### Rendered images with source text
= = = =
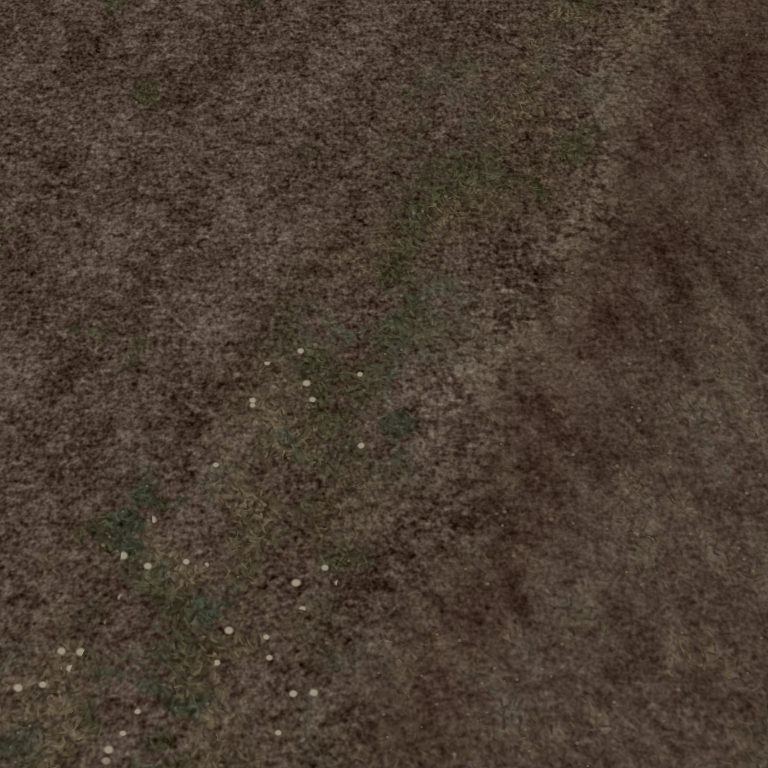
A Shadertoy shader for this texture:

```glsl
// Dry brown field with a ragged diagonal strip of weeds, a bare bank and small pale flowers.

const vec3 SOIL        = vec3(0.298, 0.244, 0.205);
const vec3 RED_EARTH   = vec3(0.255, 0.190, 0.153);
const vec3 PALE_EARTH  = vec3(0.400, 0.340, 0.285);
const vec3 DRY_GRASS   = vec3(0.345, 0.300, 0.220);
const vec3 GREEN_LEAF  = vec3(0.245, 0.250, 0.165);
const vec3 BLUE_LEAF   = vec3(0.190, 0.235, 0.185);
const vec3 SHADE       = vec3(0.140, 0.120, 0.080);
const vec3 PETAL       = vec3(0.640, 0.610, 0.530);
const float CLOD_CONTRAST  = 0.20;
const float GRAIN_CONTRAST = 0.17;
const float BROAD_CONTRAST = 0.11;
const float FLOWER_CELLS   = 36.0;
const float SPECK_CELLS    = 85.0;

vec2 hash22(vec2 p) {
    vec3 q = fract(p.xyx * vec3(0.1031, 0.1030, 0.0973));
    q += dot(q, q.yzx + 33.33);
    return fract((q.xx + q.yz) * q.zy);
}

float corner(vec2 cell, vec2 offset) {
    return dot(hash22(cell + 200.0) * 2.0 - 1.0, offset);
}

float gradientNoise(vec2 p) {
    vec2 i = floor(p), f = fract(p), e = vec2(1.0, 0.0);
    vec2 u = f * f * f * (f * (f * 6.0 - 15.0) + 10.0);
    return mix(mix(corner(i, f), corner(i + e, f - e), u.x),
               mix(corner(i + e.yx, f - e.yx), corner(i + 1.0, f - 1.0), u.x), u.y);
}

float fbm(vec2 p) {
    float sum = 0.0, amp = 0.6;
    for (int i = 0; i < 4; i++) {
        sum += amp * gradientNoise(p);
        p = mat2(1.6, 1.2, -1.2, 1.6) * p + 17.3;
        amp *= 0.55;
    }
    return sum;
}

// Short bent strokes: x is coverage, y is a random shade per stroke.
vec2 blades(vec2 p, float cells, vec2 lean) {
    vec2 q = p * cells, id = floor(q), best = vec2(0.0);
    for (int j = -1; j <= 1; j++)
    for (int i = -1; i <= 1; i++) {
        vec2 cell = id + vec2(i, j);
        vec2 kind = hash22(cell + 37.0);
        vec2 dir = normalize(lean + (kind - 0.5) * 2.0);
        vec2 d = q - cell - hash22(cell);
        float along = dot(d, dir);
        float side = d.x * dir.y - d.y * dir.x + 0.4 * (kind.x - 0.5) * along * along;
        float cover = (1.0 - smoothstep(0.06, 0.26, abs(side)))
                    * (1.0 - smoothstep(0.3, 0.9, abs(along)));
        if (cover > best.x) best = vec2(cover, fract(kind.y * 7.0 + kind.x));
    }
    return best;
}

// Scattered round dots; chance is the share of cells that hold one.
float dots(vec2 p, float cells, float radius, float chance) {
    vec2 q = p * cells, id = floor(q);
    float cover = 0.0;
    for (int j = -1; j <= 1; j++)
    for (int i = -1; i <= 1; i++) {
        vec2 cell = id + vec2(i, j);
        vec2 kind = hash22(cell + 91.0);
        vec2 d = (q - cell - hash22(cell + 53.0)) * vec2(1.0, 1.2);
        float r = radius * cells * (0.65 + 0.5 * kind.y);
        float present = smoothstep(0.0, 0.03, chance - kind.x);
        cover = max(cover, present * (1.0 - smoothstep(0.5 * r, 1.25 * r, length(d))));
    }
    return cover;
}

void mainImage(out vec4 fragColor, in vec2 fragCoord) {
    vec2 uv = fragCoord / iResolution.y;
    vec2 ground = vec2((uv.x - 0.5) * (1.0 + 0.5 * uv.y), uv.y * (1.0 + 0.45 * uv.y));
    float broad = fbm(uv * 5.0 + 3.0);
    float patchy = fbm(uv * 10.0 + 21.0);

    // Layout: bank edge, worn slope to its right, weed strip to its left
    float fromBank = uv.x - 0.42 - 0.43 * uv.y + 0.15 * broad;
    float slope = smoothstep(-0.03, 0.06, fromBank);
    float ridge = exp(-pow(fromBank / 0.045, 2.0)) * smoothstep(0.2, 0.55, uv.y);
    float worn = exp(-pow((fromBank - 0.12) / 0.09, 2.0));
    float stripWidth = 0.10 + 0.16 * pow(1.0 - uv.y, 3.0);
    float strip = exp(-pow((uv.x - 0.13 - 0.61 * uv.y) / stripWidth, 2.0));

    // Soil: furrows on the left, streaks running downhill on the right
    float furrow = gradientNoise(vec2(dot(uv, vec2(0.83, -0.56)) * 17.0, dot(uv, vec2(0.56, 0.83)) * 3.0));
    float streak = fbm(vec2(dot(uv, vec2(0.87, 0.5)) * 32.0, dot(uv, vec2(-0.5, 0.87)) * 9.0));
    float clods = fbm(ground * vec2(28.0, 40.0)) + 0.7 * gradientNoise(ground * vec2(70.0, 95.0) + 9.0);
    float grain = gradientNoise(ground * 125.0) + 0.7 * gradientNoise(ground * 200.0);
    vec3 color = mix(SOIL, RED_EARTH, 0.85 * worn);
    color = mix(color, PALE_EARTH, 0.65 * ridge * smoothstep(-0.25, 0.15, clods + patchy));
    float tone = CLOD_CONTRAST * clods * mix(1.0, 0.6, slope) + GRAIN_CONTRAST * grain * mix(1.0, 0.65, slope);
    tone += BROAD_CONTRAST * (broad + 0.8 * patchy) + mix(0.07 * furrow, 0.13 * streak, slope);
    color += tone * vec3(1.0, 1.0, 0.97);

    // Strokes shared by the crumbs of soil and the weeds
    vec2 coarse = blades(ground, 64.0, vec2(0.25, 0.8));
    vec2 fine = blades(ground + 5.0, 100.0, vec2(-0.45, 0.7));
    color *= 1.0 + 0.26 * fine.x * (fine.y - 0.5) * (1.0 - 0.4 * slope);

    // Weeds: shaded ground below, then coarse and fine strokes
    float tufts = smoothstep(0.17, 0.28, fbm(uv * 8.0 + 60.0)) * (1.0 - slope);
    float weeds = clamp(strip * smoothstep(-0.14, 0.10, patchy + 0.25 * clods) + 0.8 * tufts, 0.0, 1.0);
    float dry = 0.38 * slope * smoothstep(-0.05, 0.2, streak + patchy) * (1.0 - 0.6 * worn);
    float lush = smoothstep(-0.06, 0.12, fbm(uv * 8.0 + 44.0) + 0.25 * tufts);
    vec3 leaf = mix(DRY_GRASS, mix(GREEN_LEAF, BLUE_LEAF, smoothstep(0.0, 0.2, broad)), lush);
    color = mix(color, mix(SHADE, leaf, 0.55) + 0.8 * tone, 0.75 * weeds);
    color = mix(color, mix(SHADE, leaf * 1.4, coarse.y), coarse.x * (0.7 * weeds + dry));
    color = mix(color, mix(SHADE, leaf * 1.5, fine.y), fine.x * (0.6 * weeds + dry));

    // Flowers in loose groups, and tiny pale seed heads
    float groups = smoothstep(0.15, 0.7, strip) * smoothstep(-0.06, 0.12, fbm(uv * 7.0 + 80.0));
    groups *= 1.0 - smoothstep(0.5, 0.64, uv.y);
    float flowers = dots(uv, FLOWER_CELLS, mix(0.0066, 0.0048, uv.y), 0.36 * groups);
    float specks = dots(uv, SPECK_CELLS, 0.0028, 0.10 * weeds + 0.05 * slope);
    color = mix(color, PALE_EARTH * 1.2, 0.7 * specks);
    color = mix(color, PETAL, 0.9 * flowers);

    fragColor = vec4(clamp(color, 0.0, 1.0), 1.0);
}
```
= = = =
### Problem statement
From the records above, count the lines that contain "worn". Only the number should be written.

### Expected output
4